deterministic concentration-ratio approach, which compares point estimates of exposure and effect concentrations, and the other is a probabilistic approach, which evaluates the probability that exposure to a chemical will lead to a specified adverse effect at some future time. The latter is technically sound, and the former is ad hoc (although commonly used) and has unpredictable performance outcomes. EPA uses the concentration-ratio approach for its assessments. In biological opinions on salmon, the National Marine Fisheries Service appears to favor a probabilistic approach that is based on population modeling. The Fish and Wildlife Service seems not to use a quantitative approach, either concentration-ratio or probabilistic, for risk characterization.
The concentration-ratio approach, which is commonly used by EPA for Step 1 and 2 assessments (see Figure 2-1), does not estimate risk (the probability of an adverse effect) itself but rather relies on there being a large margin between a point estimate of the most likely maximum pesticide environmental concentration and a point estimate of the lowest concentration at which a specified adverse effect might be expected (EPA 2004). The superficial attraction of this approach is that one feels confident that a decision will not lead to an adverse effect (that is, a Type II error will be avoided) if sufficiently large margins are used. There is a belief that the larger the margin between the estimated exposure and the response threshold, the greater the certainty (or the smaller the uncertainty). The flaws in that approach are that it does not account for the probability of an adverse effect before worst-case assumptions are applied and that it does not calculate how the use of the assumptions modifies that probability. Given that approach, decision-makers do not know what the probability of an adverse effect is, but they hope that they can assume (or be reassured) that it is small. However, such an assumption is not reliable. If they or their constituencies have doubts, the common response is to widen the margin with additional conservative assumptions, including addition of specific uncertainty factors or more stringent, and possibly implausible, exposure scenarios. However, simply widening the gap indefinitely might lead to decisions that limit pesticide use to a greater extent than is intended by policy and will not meaningfully express the underlying probability of an adverse effect.

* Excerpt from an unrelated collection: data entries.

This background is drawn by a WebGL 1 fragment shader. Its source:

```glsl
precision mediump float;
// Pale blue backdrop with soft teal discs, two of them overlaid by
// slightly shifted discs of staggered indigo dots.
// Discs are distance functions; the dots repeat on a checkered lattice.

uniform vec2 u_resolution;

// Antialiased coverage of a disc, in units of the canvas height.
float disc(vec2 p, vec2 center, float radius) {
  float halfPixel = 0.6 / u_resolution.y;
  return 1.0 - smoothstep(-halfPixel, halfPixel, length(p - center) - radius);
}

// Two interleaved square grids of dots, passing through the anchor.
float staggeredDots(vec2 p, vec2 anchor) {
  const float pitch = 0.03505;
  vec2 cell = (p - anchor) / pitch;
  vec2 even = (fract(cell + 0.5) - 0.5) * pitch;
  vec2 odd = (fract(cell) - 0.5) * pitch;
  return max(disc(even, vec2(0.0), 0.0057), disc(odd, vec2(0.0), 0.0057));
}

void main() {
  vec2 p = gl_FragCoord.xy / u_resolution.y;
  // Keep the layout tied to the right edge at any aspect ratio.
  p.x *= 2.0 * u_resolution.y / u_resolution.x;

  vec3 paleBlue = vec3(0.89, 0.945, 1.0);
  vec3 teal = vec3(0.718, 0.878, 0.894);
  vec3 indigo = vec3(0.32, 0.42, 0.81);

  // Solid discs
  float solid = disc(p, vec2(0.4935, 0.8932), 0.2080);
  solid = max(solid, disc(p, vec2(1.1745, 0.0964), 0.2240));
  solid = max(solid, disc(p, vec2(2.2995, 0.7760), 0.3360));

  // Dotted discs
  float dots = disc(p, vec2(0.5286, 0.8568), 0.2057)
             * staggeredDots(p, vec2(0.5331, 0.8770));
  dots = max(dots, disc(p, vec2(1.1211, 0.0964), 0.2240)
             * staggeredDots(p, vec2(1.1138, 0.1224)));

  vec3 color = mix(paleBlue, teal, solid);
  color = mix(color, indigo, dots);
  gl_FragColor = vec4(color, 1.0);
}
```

For pesticides, as evaluated by EPA, the concentration ratio is quantified in the form of a risk quotient (RQ) that might be less or greater than some specified level of concern (LOC). However, an RQ is not actually a risk estimate in that it provides no information about the probability of an adverse effect. Thus, although an RQ of 10 is several times higher than most numerical LOCs, there is no fixed relationship between RQs and the probability of an adverse effect on a listed species. Therefore, it is not possible to determine what an RQ of 10 means with respect to a possible adverse effect on a listed species. Nor is there a fixed relationship for comparing the difference between, for example, RQs of 10 and